# Understanding Latency

Latency refers to the round-trip time for a request—specifically, the time for the initial packet to reach its destination, for the destination machine to reply, and for that reply to reach the requestor. Every network has latency. The total amount of latency that you’ll get when connecting to a given remote host can vary widely, depending on network conditions.

Assuming your network connection is not overloaded, the bulk of a connection’s latency comes from the laws of physics. The minimum latency between two points on the earth can be calculated by dividing the distance by the speed at which light or electricity moves in a particular medium (which is usually a large fraction of the speed of light in a vacuum, c).

For example, consider a packet traveling round trip from New York to San Francisco (about 2,900 miles, or 4,670 km):

• Over copper wire, the data moves somewhere between .66c and c (depending on the type of wire). Thus, a packet takes at minimum 15–24 ms each way, or about 30–48 ms round trip. This delay is barely noticeable.

• Over an optical fiber, the data moves at about 0.65c. Thus, a packet takes at minimum 24 ms each way, or about 48 ms round trip. This delay is also barely noticeable.

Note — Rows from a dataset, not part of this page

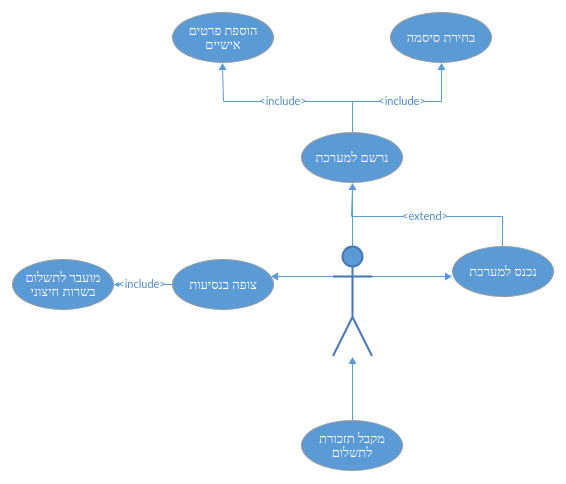
<!DOCTYPE html>
<html lang="he">
<head>
<meta charset="utf-8">
<title>Use case diagram</title>
<style>
:root {
  --node: #5b9bd5;
  --node-edge: #9a9a9a;
  --line: #5b9bd5;
  --actor: #41719c;
  --actor-limb: #4579b4;
  --label: #4a8ac4;
  --paper: #fff;
}
* { box-sizing: border-box; }
html, body { margin: 0; }
body { width: 566px; height: 484px; overflow: hidden; background: var(--paper); }
.diagram { position: relative; width: 566px; height: 484px; overflow: hidden; }
.connectors { position: absolute; left: 0; top: 0; display: block; }
.connectors .wire { fill: none; stroke: var(--line); stroke-width: 1; }
.connectors .arrow { fill: var(--line); }
.actor-head { fill: var(--node); stroke: var(--actor-limb); stroke-width: 2; }
.actor-limbs { fill: none; stroke: var(--actor-limb); stroke-width: 2; }
.use-case {
  position: absolute;
  left: var(--x);
  top: var(--y);
  width: 102px;
  height: 51px;
  display: flex;
  align-items: center;
  justify-content: center;
  border: 1px solid var(--node-edge);
  border-radius: 50%;
  background: var(--node);
  color: var(--paper);
  font: 13px/14px "Liberation Serif", "Times New Roman", serif;
  text-align: center;
  white-space: nowrap;
}
.relation {
  position: absolute;
  left: var(--x);
  top: var(--y);
  width: 44px;
  height: 14px;
  display: flex;
  align-items: center;
  justify-content: center;
  background: var(--paper);
  color: var(--label);
  font: 11px/14px Lato, "Open Sans", sans-serif;
  white-space: nowrap;
}
</style>
</head>
<body>
<main class="diagram">
  <svg class="connectors" width="566" height="484" viewBox="0 0 566 484" aria-hidden="true">
    <defs>
      <path id="arrow-up" class="arrow" d="M0 0L4 7H-4Z"/>
    </defs>
    <g class="wire">
      <path d="M352.5 132V101.5H223.5L222.5 68"/>
      <path d="M352.5 101.5H441.5V68"/>
      <path d="M352.5 246V188"/>
      <path d="M502.5 246V216.5H351.5L352.5 188"/>
      <path d="M333 276.5H277"/>
      <path d="M372 276.5H447"/>
      <path d="M172 284.5H118"/>
      <path d="M352.5 420V362"/>
    </g>
    <use href="#arrow-up" x="222.5" y="63"/>
    <use href="#arrow-up" x="441.5" y="63"/>
    <use href="#arrow-up" x="352.5" y="183"/>
    <use href="#arrow-up" x="352.5" y="357"/>
    <use href="#arrow-up" transform="translate(271 276.5) rotate(-90)"/>
    <use href="#arrow-up" transform="translate(452 276.5) rotate(90)"/>
    <use href="#arrow-up" transform="translate(114 284.5) rotate(-90) scale(.7)"/>
    <g class="actor">
      <path class="actor-limbs" d="M352.5 267V317M333 276.5H372.5M333 356L352.5 317L372 356"/>
      <circle class="actor-head" cx="352.5" cy="256.5" r="10"/>
    </g>
  </svg>

  <div class="relation" style="--x:261px;--y:94px" dir="ltr">&lt;include&gt;</div>
  <div class="relation" style="--x:380px;--y:94px" dir="ltr">&lt;include&gt;</div>
  <div class="relation" style="--x:403px;--y:209px" dir="ltr">&lt;extend&gt;</div>
  <div class="relation" style="--x:120px;--y:277px" dir="ltr">&lt;include&gt;</div>

  <div class="use-case" style="--x:172px;--y:12px" dir="rtl">הוספת פרטים<br>אישיים</div>
  <div class="use-case" style="--x:390px;--y:12px" dir="rtl">בחירת סיסמה</div>
  <div class="use-case" style="--x:301px;--y:132px" dir="rtl">נרשם למערכת</div>
  <div class="use-case" style="--x:452px;--y:246px" dir="rtl">נכנס למערכת</div>
  <div class="use-case" style="--x:172px;--y:259px" dir="rtl">צופה בנסיעות</div>
  <div class="use-case" style="--x:12px;--y:259px" dir="rtl">מועבר לתשלום<br>בשרות חיצוני</div>
  <div class="use-case" style="--x:301px;--y:420px" dir="rtl">מקבל תזכורת<br>לתשלום</div>
</main>
</body>
</html>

• Over a satellite connection, the packet must go to geostationary orbit (at an altitude of 35,786 km) and back down again. For a round trip, it must do this twice. Thus, at approximately c, the minimum round-trip latency is about 477 milliseconds, or almost half a second. This delay is painfully noticeable.

These calculations represent an absolute lower bound for the latency of a connection through those media. There are several other factors that can add additional latency on top of the link latency:

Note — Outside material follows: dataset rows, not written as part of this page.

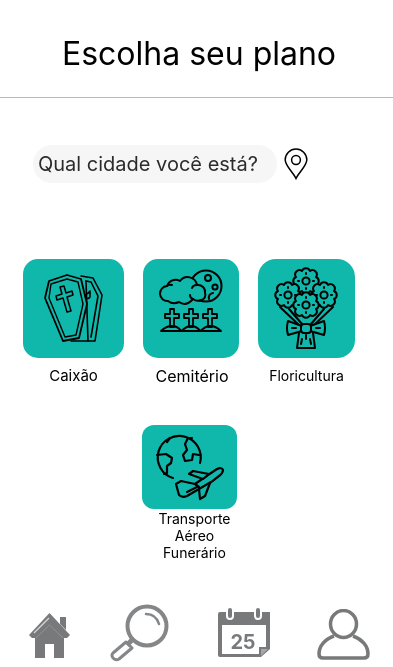
<!DOCTYPE html>
<html lang="pt-BR">
<head>
<meta charset="utf-8">
<title>Escolha seu plano</title>
<style>
:root {
  --teal: #10b7ab;
  --ink: #000;
  --field: #f6f6f6;
  --field-ink: #2b2b2b;
  --rule: #b9b9b9;
  --nav: #77797b;
  --nav-light: #848688;
}
* { box-sizing: border-box; margin: 0; padding: 0; }
html, body { width: 393px; height: 667px; overflow: hidden; background: #fff; }
body { font-family: Inter, Roboto, sans-serif; color: var(--ink); }
a { color: inherit; text-decoration: none; }
svg { display: block; }
.screen { width: 393px; height: 667px; display: flex; flex-direction: column; }
.top-bar { height: 98px; border-bottom: 1px solid var(--rule); padding: 34px 0 0 5px; text-align: center; }
.top-bar h1 { font-size: 32px; line-height: 39px; font-weight: 400; white-space: nowrap; }
.city { display: flex; align-items: center; gap: 7px; margin: 47px 0 0 33px; height: 38px; }
.city-field { width: 244px; height: 38px; border-radius: 19px; background: var(--field); color: var(--field-ink); font-size: 20px; line-height: 38px; padding-left: 5px; white-space: nowrap; }
.services { display: grid; grid-template-columns: 101px 96px 97px; column-gap: 19px; margin: 76px 0 0 23px; height: 166px; align-items: start; }
.service { display: flex; flex-direction: column; align-items: center; }
.tile { width: 100%; height: 99px; border-radius: 15px; background: var(--teal); overflow: hidden; }
.tile svg { width: 100%; height: 100%; }
.label { margin-top: 8px; height: 20px; line-height: 20px; white-space: nowrap; }
.coffin .label { font-size: 15px; }
.cemetery .label { font-size: 16px; padding-left: 2px; }
.flowers .tile { border-radius: 18px; }
.flowers .label { font-size: 14px; }
.transport { width: 95px; margin-left: 142px; height: 179px; }
.transport .tile { height: 84px; border-radius: 12px; }
.transport .label { margin: 1px 0 0; padding-left: 10px; height: auto; font-size: 14px; line-height: 17px; text-align: center; }
.line-art { fill: none; stroke: var(--ink); stroke-width: 2; stroke-linecap: round; stroke-linejoin: round; }
.line-art .cover { fill: var(--teal); }
.nav { display: flex; align-items: flex-start; height: 63px; padding-left: 28px; }
.nav .home { margin: 8px 39px 0 0; }
.nav .search { margin-right: 49px; }
.nav .calendar { margin: 4px 47px 0 0; }
.nav .profile { margin-top: 5px; }
</style>
</head>
<body>
<main class="screen">
  <header class="top-bar"><h1>Escolha seu plano</h1></header>

  <section class="city">
    <p class="city-field">Qual cidade você está?</p>
    <svg width="24" height="32" viewBox="0 0 24 32" fill="none" stroke="#000" stroke-width="1.5" aria-label="Localização">
      <path d="M12 30.5C9 24 1.2 18 1.2 11.8a10.8 10.8 0 0 1 21.6 0C22.8 18 15 24 12 30.5z"/>
      <circle cx="12" cy="12" r="4.4"/>
    </svg>
  </section>

  <section class="services">
    <a class="service coffin" href="#">
      <span class="tile">
        <svg viewBox="0 0 101 99" class="line-art" aria-hidden="true">
          <g stroke-width="1.6">
            <path d="M58 17l12 2 9 17-7 46H48"/>
            <path d="M63 22l5 1 7 14-7 41"/>
            <path d="M63 22l2 60M59 33q3 6 8-1M61 38q4 3 6 0v-6"/>
          </g>
          <path class="cover" d="M26 22l18-6 14 4 6 25-8 34-16 3-18-43z" stroke-width="1.8"/>
          <path d="M28 25l16-5 11 3 5 22-7 31-11 2-16-39z" stroke-width="1.4"/>
          <path d="M37 28l4-1 2 7 6-2 1 4-6 2 4 14-4 1-4-14-6 2-1-4 6-2z" stroke-width="1.5"/>
        </svg>
      </span>
      <span class="label">Caixão</span>
    </a>

    <a class="service cemetery" href="#">
      <span class="tile">
        <svg viewBox="0 0 96 99" class="line-art" aria-hidden="true">
          <defs>
            <path id="grave-cross" d="M-2-22h4v5h5v4H2v9h-4v-9h-5v-4h5z"/>
          </defs>
          <circle cx="63" cy="27" r="15.5"/>
          <circle cx="65" cy="19" r="3"/><circle cx="72" cy="28" r="2.6"/><path d="M66 40q-1-5 4-6"/>
          <path class="cover" d="M25 42a7.5 7.5 0 0 1-1-15 9 9 0 0 1 13-5 9.500 9.500 0 0 1 17 4 7 7 0 0 1 8 8 5 5 0 0 1-4 7q-4 2-8-1-7 8-14 3-6 3-11-1z"/>
          <path d="M24 27q2-2 5-1M54 26q-4 0-5 3M50 40q-3-1-3-4"/>
          <g stroke-width="1.8">
            <use href="#grave-cross" x="29" y="72"/>
            <use href="#grave-cross" x="48" y="72"/>
            <use href="#grave-cross" x="67" y="72"/>
            <path d="M18 72c3-3 7-5 11-5s7 2 9.500 5c3-3 6-5 9.500-5s7 2 9.500 5c3-3 6-5 9.500-5s8 2 11 5z"/>
          </g>
        </svg>
      </span>
      <span class="label">Cemitério</span>
    </a>

    <a class="service flowers" href="#">
      <span class="tile">
        <svg viewBox="0 0 97 99" class="line-art" aria-hidden="true">
          <defs>
            <g id="bloom">
              <path class="cover" d="M-4-10a4.300 4.300 0 0 1 8 0a4.300 4.300 0 0 1 6 6a4.300 4.300 0 0 1 0 8a4.300 4.300 0 0 1-6 6a4.300 4.300 0 0 1-8 0a4.300 4.300 0 0 1-6-6a4.300 4.300 0 0 1 0-8a4.300 4.300 0 0 1 6-6z"/>
              <circle r="3.6"/>
              <path d="M0-8v1M0 7v1M-8 0h1M7 0h1"/>
            </g>
          </defs>
          <path d="M22 48l20 19M75 48L55 67M31 50l13 15M66 50L53 65"/>
          <use href="#bloom" x="48" y="22"/>
          <use href="#bloom" x="30" y="36"/>
          <use href="#bloom" x="66" y="36"/>
          <use href="#bloom" x="48" y="46"/>
          <path d="M41 74l-2 15h18l-2-15M48 76v4M44 80l-1 5M52 80l1 5"/>
          <path class="cover" d="M44 67l-14-5q-2 7 0 14l14-4zM52 67l14-5q2 7 0 14l-14-4z"/>
          <rect class="cover" x="43" y="65" width="10" height="9" rx="3"/>
          <path d="M34 69h4M58 69h4"/>
        </svg>
      </span>
      <span class="label">Floricultura</span>
    </a>
  </section>

  <a class="service transport" href="#">
    <span class="tile">
      <svg viewBox="0 0 95 84" class="line-art" aria-hidden="true">
        <path d="M31 53A21.500 21.500 0 1 1 58 38" stroke-width="2.2"/>
        <path d="M15 30l9-1 6 4-1 5-4 3v7l-3 1M46 13l-3 6 2 6-4 5 2 6 7-1 1-6 6 1M46 13l4 0M28 13l-3 4" stroke-width="2.2"/>
        <path class="cover" d="M34 59l5-3 14 3 13-9 9-6q5-2 6 1 0 3-4 6l-9 7-5 13-5 3-1-10-12 7q-5 2-8-1z" stroke-width="2.2"/>
        <path d="M53 59l4 3M57 64l12-7M45 67l10-5" stroke-width="2.2"/>
        <path class="cover" d="M47 49l4-3 16 3-6 5z" stroke-width="2.200"/>
      </svg>
    </span>
    <span class="label">Transporte<br>Aéreo<br>Funerário</span>
  </a>

  <nav class="nav">
    <a class="home" href="#" aria-label="Início">
      <svg width="43" height="47" viewBox="0 0 43 47">
        <path d="M21.500 1L42 23l-3 3h-3v20H26V32h-9v14H7V26H4l-3-3z" fill="#77797b"/>
        <path d="M32 5h6v13l-6-6z" fill="#77797b"/>
        <path d="M6 21L21 6" stroke="#fff" stroke-width="1.200" opacity=".7"/>
        <path d="M8 26L21.500 13 35 26" fill="none" stroke="#929496" stroke-width="1"/>
      </svg>
    </a>
    <a class="search" href="#" aria-label="Buscar">
      <svg width="59" height="58" viewBox="0 0 59 58" fill="none" stroke="#848688">
        <circle cx="37" cy="22" r="19.500" stroke-width="4"/>
        <path d="M36 10q10 0 13 10" stroke-width="2.500" stroke-linecap="round"/>
        <path d="M22 36l-5 5" stroke-width="5"/>
        <path d="M16 38l6 6L9 55q-3 2-6-1-2-3 0-5z" stroke-width="3" stroke-linejoin="round"/>
      </svg>
    </a>
    <a class="calendar" href="#" aria-label="Agenda">
      <svg width="52" height="50" viewBox="0 0 52 50">
        <path d="M2 4h50v37l-9 8H2q-2 0-2-2V6q0-2 2-2z" fill="#77797b"/>
        <path d="M4 17h44v22h-7v7H4z" fill="#fff"/>
        <path d="M43 41h7l-7 7z" fill="#a4a6a8"/>
        <g fill="#77797b" stroke="#fff" stroke-width="2">
          <rect x="9" y="-1" width="6" height="12" rx="3"/>
          <rect x="37" y="-1" width="6" height="12" rx="3"/>
        </g>
        <text x="25" y="41" text-anchor="middle" font-family="Inter, sans-serif" font-size="20" font-weight="700" fill="#77797b">25</text>
      </svg>
    </a>
    <a class="profile" href="#" aria-label="Perfil">
      <svg width="53" height="52" viewBox="0 0 53 52" fill="none" stroke="#77797b" stroke-width="3.500" stroke-linejoin="round">
        <ellipse cx="26.500" cy="15" rx="13" ry="13.500"/>
        <path d="M17 27C8 30 2 37 2 45q0 4 4 4h41q4 0 4-4c0-8-6-15-15-18"/>
      </svg>
    </a>
  </nav>
</main>
</body>
</html>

• Routing delays. A network packet can be further delayed by buffering at routers along its route. Whenever the rate of data exceeds the capacity of a particular network hop, the packets must be delayed until they can be sent. If your packets must travel through a highly congested network hop, this buffer delay can add considerable latency.

For example, if a particular network hop is limited to 100 packets per second, a router can send only one packet down that wire every 10 milliseconds. Thus, when a router receives an additional packet to send down that wire, it must buffer the packet until the next free slot. If there are no other packets waiting to be sent, then the packet will be sent in ten milliseconds or less (five, on average). If there are already three packets waiting, then the packet will be delayed by an additional 30 milliseconds. Latency caused by time slots can be particularly noticeable in some types of cellular communications (EDGE, for example).

• Retransmission and exponential backoff. Whenever a host sends a TCP packet, it waits a while for the other end to acknowledge receipt of the packet. If it does not receive that acknowledgement after a period of time, the sender retransmits it. As the number of failures increases, the sender increases the retransmission delay exponentially, under the assumption that the packet loss was probably caused by a saturated link en route to the destination. Thus, a network connection with high packet loss (more than 1-2 percent) can significantly reduce performance.

• Signal propagation delays within hardware that receives, transmits, forwards, or repeats packets. For example, an Ethernet switch must receive an entire packet before it can begin sending the packet to its destination. Although a single switch or repeater adds only a small delay, those delays can add up over long distances. For example, early fiber optic cable systems required repeaters every 10 km (at most). Thus, an older fiber run from New York to San Francisco could easily have nearly 500 repeaters.